Held

(1) The change of wording marked by para.1(2)(e), the need to give some meaning to the words "comprised in the issue" within para.1(2)(f) and the reference to "any" eligible shares in para.19(3)(a) indicated that para.1(2)(f) referred to shares of the same class issued by the company on the same day and not shares issued to an individual investor for cash, which were referred to in para.1(2)(a). The fact that that interpretation might produce anomalous results in certain circumstances did not mean that it amounted to an absurdity, Wakefield v Inspector of Taxes (2005) STC (SCD) 439 Sp Comm applied. Although one could have sympathy with D's broad approach to construction, a textual analysis of para.1(2) and para.19(3)(a) dictated the conclusion that the condition for relief established by para.1(2)(f) was not met in the instant case because some of the shares of the same class issued by D on the same day were not issued to raise money for the purpose of a qualifying business activity, Blackburn v Revenue and Customs Commissioners (2008) EWHC 266 (Ch), (2008) STC 842 applied and Mellham Ltd v Burton (Inspector of Taxes) (2006) UKHL 6, (2006) 1 WLR 2820 distinguished. (2) Although it was unnecessary to decide the issue, the correct analysis of the conversion of the loan notes was not that they were surrendered and cancelled in consideration in money's worth for the shares, but that by converting the loan notes into shares, D repaid, in pursuance of arrangements for or in connection with the acquisition of the shares, the debt it owed to the holders of the loan notes within para.13(2)(b), Mosely v Koffyfontein Mines Ltd (1904) 2 Ch 108 CA considered and Optos Plc v Revenue and Customs Commissioners (2006) STC (SCD) 687 Sp Comm applied. D had also repaid a debt owed to M within para.13(2)(b) in respect of the fee it had agreed to pay M for providing the guarantee, such fee to be satisfied by an issue of shares. (3) If that conclusion was wrong, it would have been held that by issuing the shares for the conversion of the loan notes and for the provision of the guarantee, D had, in effect, made a payment to M for giving up his right to the debts represented by the loan notes and the fee for the guarantee.

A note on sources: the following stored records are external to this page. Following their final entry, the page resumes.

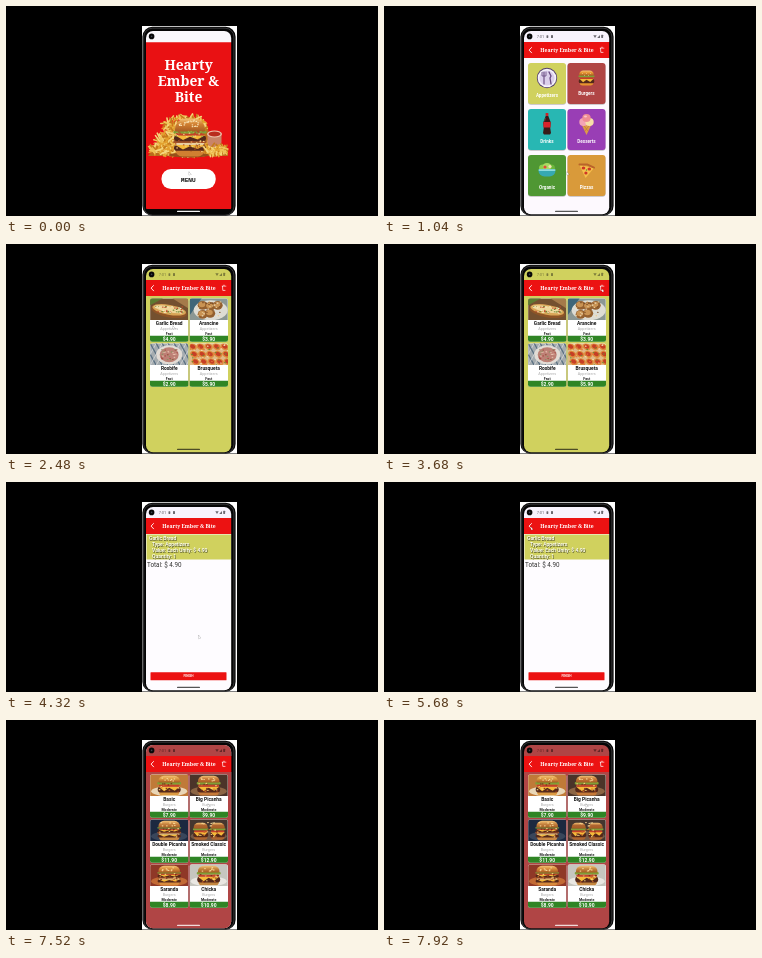
An HTML page with a canvas that plays this animation: 372 px wide and 210 px high, repeating every 8000 ms.

```html
<!DOCTYPE html>
<html lang="en">
<head>
<meta charset="utf-8">
<title>Food ordering app</title>
<style>
html, body { margin: 0; width: 100%; height: 100%; overflow: hidden; background: #000; }
canvas { display: block; width: 372px; height: 210px; }
</style>
</head>
<body>
<canvas id="stage"></canvas>
<script>
const W = 372, H = 210, LOOP = 8000, FADE = 180;
const SANS = 'Roboto, "Open Sans", sans-serif', SERIF = '"Noto Serif", serif';
const RED = '#ec1212', PAPER = '#fdf9fe', LIME = '#d0d15e', BRICK = '#b04545';
const scale = Math.max(1, window.devicePixelRatio || 1);
let g;

function sheet(canvas) {
  canvas.width = W * scale;
  canvas.height = H * scale;
  const ctx = canvas.getContext('2d');
  ctx.scale(scale, scale);
  return ctx;
}

function seeded(seed) {
  return () => (seed = (seed * 16807) % 2147483647) / 2147483647;
}

function rect(x, y, w, h, fill, r = 0) {
  g.fillStyle = fill;
  g.beginPath();
  g.roundRect(x, y, w, h, r);
  g.fill();
}

function oval(x, y, rx, ry, fill, turn = 0) {
  g.fillStyle = fill;
  g.beginPath();
  g.ellipse(x, y, rx, ry, turn, 0, Math.PI * 2);
  g.fill();
}

function poly(fill, ...p) {
  g.fillStyle = fill;
  g.beginPath();
  for (let i = 0; i < p.length; i += 2) g.lineTo(p[i], p[i + 1]);
  g.fill();
}

function line(color, width, ...p) {
  g.strokeStyle = color;
  g.lineWidth = width;
  g.lineCap = g.lineJoin = 'round';
  g.beginPath();
  for (let i = 0; i < p.length; i += 2) g.lineTo(p[i], p[i + 1]);
  g.stroke();
}

function text(s, x, y, size, color, weight = 400, family = SANS, align = 'center') {
  g.font = `${weight} ${size}px ${family}`;
  g.textAlign = align;
  g.fillStyle = color;
  g.fillText(s, x, y);
}

function clipped(x, y, w, h, r, draw) {
  g.save();
  g.beginPath();
  g.roundRect(x, y, w, h, r);
  g.clip();
  draw();
  g.restore();
}

function flecks(x, y, w, h, tones, count, seed) {
  const rnd = seeded(seed * 991);
  for (let i = 0; i < count; i++) oval(x + rnd() * w, y + rnd() * h, .9, .6, tones[i % tones.length]);
}

// x, y is the centre
function burger(x, y, w, h, bun = '#d98a35', stack = 1) {
  const l = x - w / 2, t = y - h / 2, top = h * .34, base = h * .16;
  const step = (h - top - base) / stack;
  rect(l + w * .06, t + h - base - 1, w * .88, base + 1, bun, [1, 1, base, base]);
  for (let i = stack - 1; i >= 0; i--) {
    const y0 = t + top + i * step;
    rect(l, y0 + step * .45, w, step * .58, '#54281a', step * .25);
    poly('#f4b93a', l + w * .03, y0 + step * .4, l + w * .97, y0 + step * .4, l + w * .74, y0 + step * .85,
      l + w * .5, y0 + step * .55, l + w * .28, y0 + step * .9);
    rect(l + w * .05, y0 + step * .2, w * .9, step * .24, i ? '#e8cfa2' : '#c5402a', 1);
    rect(l - w * .02, y0 - step * .05, w * 1.04, step * .26, i ? '#a4552b' : '#7f9f37', 1);
  }
  const shine = g.createLinearGradient(0, t, 0, t + top);
  shine.addColorStop(0, '#f3c274');
  shine.addColorStop(.45, bun);
  shine.addColorStop(1, '#a65b22');
  rect(l + w * .03, t, w * .94, top, shine, [top * .85, top * .85, 1, 1]);
}

function chips(x, y, rx, ry, count, seed) {
  const rnd = seeded(seed), tones = ['#e2a02e', '#efc258', '#c57a1c', '#f5d67c'];
  for (let i = 0; i < count; i++) {
    const a = rnd() * 6.28, d = Math.sqrt(rnd()), turn = rnd() * 3.14;
    const px = x + Math.cos(a) * d * rx, py = y + Math.sin(a) * d * ry;
    const dx = Math.cos(turn) * 3.6, dy = Math.sin(turn) * 3.6;
    line(tones[i % 4], 1.6, px - dx, py - dy, px + dx, py + dy);
  }
}

function statusBar(color, ink) {
  rect(140, 25, 86, 11.2, color);
  if (!ink) return;
  text('7:01', 156.5, 32, 4, ink);
  rect(162.5, 29.3, 1.8, 2.6, ink, .4);
  rect(167, 29, 2, 3, ink, .6);
  poly(ink, 209.3, 29.2, 212.7, 29.2, 211, 32);
  poly(ink, 213.2, 32, 216, 32, 216, 29);
  rect(217.2, 28.8, 1.9, 3.2, ink, .4);
}

function appBar(cart) {
  rect(140, 36, 86, 16, RED);
  line('#fff', .9, 147.6, 41.4, 145.1, 44.1, 147.6, 46.8);
  text('Hearty Ember & Bite', 183, 46, 5.1, '#fff', 600, SERIF);
  if (!cart) return;
  line('#fff', .6, 215.9, 42.2, 219.9, 42.2);
  line('#fff', .7, 219, 46.4, 216.8, 46.4, 216.5, 42.4);
  line('#fff', .5, 217.2, 41.3, 218.7, 41.3);
}

function handle(color) {
  rect(171, 204.8, 23, 1.2, color, .6);
}

function home() {
  rect(140, 25, 86, 184, '#e91113');
  statusBar('#faf8fc');
  ['Hearty', 'Ember &', 'Bite'].forEach((s, i) => text(s, 182.5, 64 + i * 16, 13.8, '#fff', 700, SERIF));
  poly('#b96d1c', 142, 150, 150, 140, 164, 122, 180, 110, 200, 116, 204, 130, 222, 143, 222, 150);
  chips(179, 119, 21, 9, 110, 9);
  chips(163, 135, 12, 9, 70, 71);
  chips(182, 143, 38, 6, 190, 27);
  oval(183, 149, 20, 2.5, '#94501a');
  burger(184, 131.5, 32, 38, '#d07f31', 2);
  flecks(173, 114, 21, 7, ['#f9e3b4'], 22, 5);
  flecks(168, 125, 32, 6, ['#93b544', '#c23b28', '#f0cf8c'], 26, 12);
  flecks(168, 133, 32, 13, ['#7a351c', '#f7d27b', '#b4491f'], 34, 6);
  rect(201.5, 128, 14, 13, '#c98468', [1, 1, 5, 5]);
  oval(208.5, 128, 7.5, 3.5, '#ecc4ae');
  oval(208.5, 128, 6, 2.5, '#b82c1e');
  chips(209, 144, 11, 4, 34, 44);
  rect(155.5, 163, 54.2, 20, '#fff', 9.5);
  text('MENU', 182.3, 175.6, 6, '#151515', 700, '"Noto Sans Mono", monospace');
  rect(140, 203, 86, 6, '#050505');
  handle('#f5f5f5');
}

const icons = [
  (x, y) => {
    oval(x, y, 10.2, 10.2, '#55406f');
    oval(x, y, 9.3, 9.3, '#f6f2fb');
    oval(x, y, 7.6, 7.6, '#dcd0ec');
    line('#65477f', 1.1, x - 3, y - 6, x - 3, y + 6);
    line('#65477f', .8, x - 5, y - 6, x - 5, y - 2, x - 1, y - 2, x - 1, y - 6);
    line('#65477f', 1.3, x + 2, y - 6, x + 4, y - 2, x + 3, y, x + 4, y + 6);
  },
  (x, y) => {
    burger(x, y, 15.5, 15, '#e8942f');
    for (let i = 0; i < 5; i++) oval(x - 4 + i * 2, y - 4.4 + (i % 2) * 1.6, .5, .35, '#fff0c4');
  },
  (x, y) => {
    rect(x - 1.4, y - 11, 2.8, 3, '#cf2328', .5);
    poly('#381b18', x - 1.3, y - 8, x + 1.3, y - 8, x + 3.8, y - 1.5, x + 3.2, y + 4, x + 4, y + 9, x + 3, y + 10.5, x - 3, y + 10.5, x - 4, y + 9, x - 3.2, y + 4, x - 3.8, y - 1.5);
    rect(x - 3.6, y - 2, 7.2, 5.5, '#d8242b');
    line('#8a5a52', .6, x - 1.6, y - 5.5, x - 2.4, y - 3);
  },
  (x, y) => {
    poly('#dd9b49', x - 5.2, y, x + 5.2, y, x, y + 11);
    line('#b8712c', .5, x - 3, y + 1, x + 1.5, y + 7);
    line('#b8712c', .5, x + 3, y + 1, x - 1.5, y + 7);
    oval(x - 3, y - 2, 4.2, 4, '#f3a4b5');
    oval(x + 3, y - 2, 4.2, 4, '#f6dfa8');
    oval(x, y - 6, 4.2, 4, '#ef8d94');
    oval(x - 1, y - 7.4, 1.5, 1, '#fbc5c8');
  },
  (x, y) => {
    oval(x - 4, y - 2, 4, 3.4, '#8fcf4b');
    oval(x + 4, y - 2, 4, 3.4, '#6cb83c');
    oval(x, y - 3.5, 4.2, 3.5, '#a9da62');
    oval(x - 2, y - 3, 1.6, 1.6, '#e34a3b');
    oval(x + 3, y - 3.5, 1.6, 1.6, '#f4e6b1');
    rect(x - 8.5, y - .7, 17, 7.2, '#36a9b2', [1, 1, 6, 6]);
    rect(x - 8.5, y - .7, 17, 1.6, '#8fdce0', .8);
  },
  (x, y) => {
    poly('#f5c04b', x - 7, y - 5, x + 7.5, y - 2, x - 1, y + 8);
    line('#b9642a', 2, x - 7, y - 5.6, x + 1, y - 5.4, x + 7.5, y - 2.4);
    oval(x - 3, y - 2, 1.8, 1.6, '#cf3526');
    oval(x + 2.8, y - 1, 1.8, 1.6, '#cf3526');
    oval(x - .6, y + 3, 1.6, 1.6, '#cf3526');
    oval(x, y, .7, .7, '#5d8e36');
  }
];

function menu() {
  rect(140, 25, 86, 184, PAPER);
  statusBar('#f8f3fd', '#6b6870');
  appBar(true);
  const tiles = [['Appetizers', LIME], ['Burgers', BRICK], ['Drinks', '#28b7b3'],
    ['Desserts', '#993eb5'], ['Organic', '#4f9733'], ['Pizzas', '#d99a3a']];
  tiles.forEach(([name, color], i) => {
    const x = 144 + (i % 2) * 39.5, y = 57 + (i >> 1) * 46;
    rect(x, y + .8, 38, 41, 'rgba(0,0,0,.25)', 3);
    rect(x, y, 38, 41, color, 3);
    icons[i](x + 19, y + 15);
    text(name, x + 19, y + (i === 1 ? 32 : 33.7), 4.6, '#fff', 700);
  });
  handle('#555');
}

const snacks = [
  (x, y) => {
    rect(x, y, 38, 22, '#74502f');
    poly('#5d7b31', x, y, x + 13, y, x, y + 7);
    poly('#a57a4a', x + 22, y, x + 38, y, x + 38, y + 10);
    oval(x + 19, y + 13, 18, 6, '#8f5426', .18);
    oval(x + 19, y + 11.5, 17, 5, '#d9a557', .18);
    oval(x + 19, y + 11, 15, 3, '#efd79a', .18);
    flecks(x + 5, y + 8, 28, 7, ['#6c8736', '#bd4b2c', '#f6e9c0'], 42, 3);
  },
  (x, y) => {
    rect(x, y, 38, 22, '#8b9794');
    poly('#3f6679', x, y, x + 12, y, x, y + 17);
    oval(x + 21, y + 12, 17, 10, '#dddcd4');
    for (let i = 0; i < 5; i++) {
      const px = x + 13 + (i % 3) * 7.5, py = y + 7 + (i > 2) * 8 + (i % 2);
      oval(px, py, 5, 4.4, '#94602f');
      oval(px - .8, py - .8, 3.3, 2.7, '#c99353');
    }
    flecks(x + 8, y + 3, 24, 15, ['#e5c38b', '#7a4a25', '#f0e4cb'], 26, 4);
  },
  (x, y) => {
    rect(x, y, 38, 22, '#a5acb0');
    for (let i = -2; i < 8; i++) {
      line('#5b7183', 1.3, x + i * 6, y, x + i * 6 + 12, y + 22);
      line('#d7dadb', .8, x + i * 6 + 12, y, x + i * 6, y + 22);
    }
    oval(x + 19, y + 11.5, 13, 9.5, '#e2dcd5');
    oval(x + 19, y + 11.5, 9.5, 7.5, '#bd8075');
    flecks(x + 11, y + 6, 16, 11, ['#a64c45', '#e6bdac', '#8a8f62'], 34, 8);
  },
  (x, y) => {
    rect(x, y, 38, 22, '#e0b987');
    for (let i = 0; i < 15; i++) {
      const px = x + 3 + (i % 5) * 8 + (i / 5 | 0) * 1.5, py = y + 3.5 + (i / 5 | 0) * 7.5;
      oval(px, py, 4.2, 3.2, '#dd8b3d', .5);
      oval(px, py - .3, 2.8, 2, '#c63e25', .5);
    }
    flecks(x, y, 38, 22, ['#f6dcae', '#6a8c32', '#e9723a'], 40, 15);
  }
];

const burgerShots = [['#c07a38', '#e9d6b6', '#dc9a42'], ['#4b3429', '#8c6544', '#c77a38'],
  ['#1c2940', '#39465b', '#c88743'], ['#44362f', '#735a49', '#ae6530'],
  ['#8f3827', '#c26a35', '#d88b3c'], ['#c6c6bf', '#e9e7e2', '#c4863e']]
  .map(([back, plate, bun], i) => (x, y) => {
    rect(x, y, 38, 22, back);
    oval(x + 19, y + 17, 18, 5, plate);
    if (i === 3) {
      burger(x + 11, y + 12, 15, 17, bun);
      burger(x + 28, y + 12, 15, 17, bun);
    } else burger(x + 19, y + 11.3, 23, 19.5, bun, 1 + (i === 2 || i === 4));
    flecks(x + 9, y + 9, 20, 9, ['#f1cf7c', '#7e2c18', '#c8652a'], 18, i + 2);
    flecks(x + 11, y + 3, 16, 4, ['#f6d695'], 8, i + 9);
  });

function dishes(bg, ink, foot, shots, kind, pace, rows) {
  rect(140, 25, 86, 184, bg);
  statusBar(bg, ink);
  appBar(true);
  rows.forEach(([name, price], i) => {
    const x = 144 + (i % 2) * 39.5, y = 54.3 + (i >> 1) * 45;
    rect(x, y + .6, 38.5, 43.2, 'rgba(0,0,0,.25)', 2.5);
    clipped(x, y, 38.5, 43.4, 2.5, () => {
      rect(x, y, 38.5, 44, '#fff');
      clipped(x, y, 38.5, 21.8, 0, () => shots[i](x + .2, y));
      text(name, x + 19.2, y + 26.8, 4.85, '#111', 700);
      text(kind, x + 19.2, y + 31.8, 3.8, '#aaa');
      text(pace, x + 19.2, y + 36.3, 3.6, '#222', 700);
      rect(x, y + 37.4, 38.5, 6.3, '#2f8525');
      text(price, x + 19.2, y + 42.4, 5, '#fff', 700);
    });
  });
  handle(foot);
}

const appetizers = () => dishes(LIME, '#7d7d3c', '#4d4d25', snacks, 'Appetizers', 'Fast', [
  ['Garlic Bread', '$4.90'], ['Arancine', '$3.90'], ['Rosbife', '$2.90'], ['Brusqueta', '$5.90']]);

const burgers = () => dishes(BRICK, '#652727', '#f0dada', burgerShots, 'Burgers', 'Moderate', [
  ['Basic', '$7.90'], ['Big Picanha', '$9.90'], ['Double Picanha', '$11.90'],
  ['Smoked Classic', '$12.90'], ['Saranda', '$8.90'], ['Chicka', '$10.90']]);

function cart() {
  rect(140, 25, 86, 184, '#fefcff');
  statusBar('#f8f3fd', '#6b6870');
  appBar(false);
  rect(140.5, 52.5, 85, 25, LIME);
  const rows = [['Garlic Bread', 143], ['Type: Appetizers', 146], ['Value: Each Unity: $ 4.90', 146], ['Quantity: 1', 146]];
  rows.forEach(([s, x], i) => {
    const y = 58.2 + i * 6;
    text(s, x + .5, y + .5, 5, '#55562c', 500, SANS, 'left');
    text(s, x, y, 5, '#fff', 500, SANS, 'left');
  });
  text('Total: $ 4.90', 141, 84.6, 6.3, '#333', 400, SANS, 'left');
  rect(144.5, 190.2, 76, 8, RED, .5);
  text('FINISH', 182.5, 195.4, 3.2, '#fff', 700);
  handle('#555');
}

function phone() {
  rect(136, 20, 95, 189.5, '#fff');
  rect(136.4, 20.8, 93.2, 189, '#050505', 10);
  g.strokeStyle = '#66666b';
  g.lineWidth = .5;
  g.beginPath();
  g.roundRect(137.7, 22.2, 90.2, 187, 8.8);
  g.stroke();
}

function prerender(draw) {
  const layer = document.createElement('canvas');
  g = sheet(layer);
  draw();
  return layer;
}

const [frameLayer, homeLayer, menuLayer, snackLayer, cartLayer, burgerLayer] =
  [phone, home, menu, appetizers, cart, burgers].map(prerender);

// [start time, page]
const route = [[-FADE, homeLayer], [470, menuLayer], [2300, snackLayer], [3905, cartLayer], [6065, menuLayer], [7345, burgerLayer]];
// [time, x, y]
const pointer = [[0, 183, 166], [1360, 183, 166], [1760, 167, 82], [3040, 167, 82], [3360, 218, 45],
  [4000, 218, 45], [4480, 184, 191], [4800, 184, 191], [5600, 147, 45], [6480, 148, 46],
  [6800, 173, 82], [6960, 173, 82], [7200, 202, 84], [LOOP, 202, 84]];
const ease = p => p * p * (3 - 2 * p);

function cursor(t) {
  const i = pointer.findIndex((p, n) => n && t <= p[0]);
  const [t0, x0, y0] = pointer[i - 1], [t1, x1, y1] = pointer[i];
  const p = ease((t - t0) / (t1 - t0)), x = x0 + (x1 - x0) * p, y = y0 + (y1 - y0) * p;
  const tip = [x, y, x, y + 3.2, x + .9, y + 2.5, x + 2.2, y + 2.4, x, y];
  line('rgba(40,40,40,.5)', .5, ...tip);
  poly('rgba(255,255,255,.9)', ...tip);
}

const ctx = sheet(document.getElementById('stage'));

function frame(now) {
  const t = now % LOOP;
  g = ctx;
  rect(0, 0, W, H, '#000');
  g.drawImage(frameLayer, 0, 0, W, H);
  clipped(140, 25, 85.2, 183.3, 7, () => {
    const n = route.filter(r => r[0] <= t).length - 1;
    const p = Math.min(1, (t - route[n][0]) / FADE);
    if (p < 1) g.drawImage(route[n - 1][1], 0, 0, W, H);
    g.globalAlpha = ease(p);
    g.drawImage(route[n][1], 0, 0, W, H);
    g.globalAlpha = 1;
    cursor(t);
  });
  oval(145.6, 30.4, 2.8, 2.8, '#080808');
  oval(145.6, 30.4, .8, .8, '#3c4250');
}

function tick() {
  frame(performance.now());
  requestAnimationFrame(tick);
}
tick();
</script>
</body>
</html>
```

Appeal dismissed

Special Commissioners
AN Brice
Judgment date
17 July 2008
References

​LTL 26/8/2008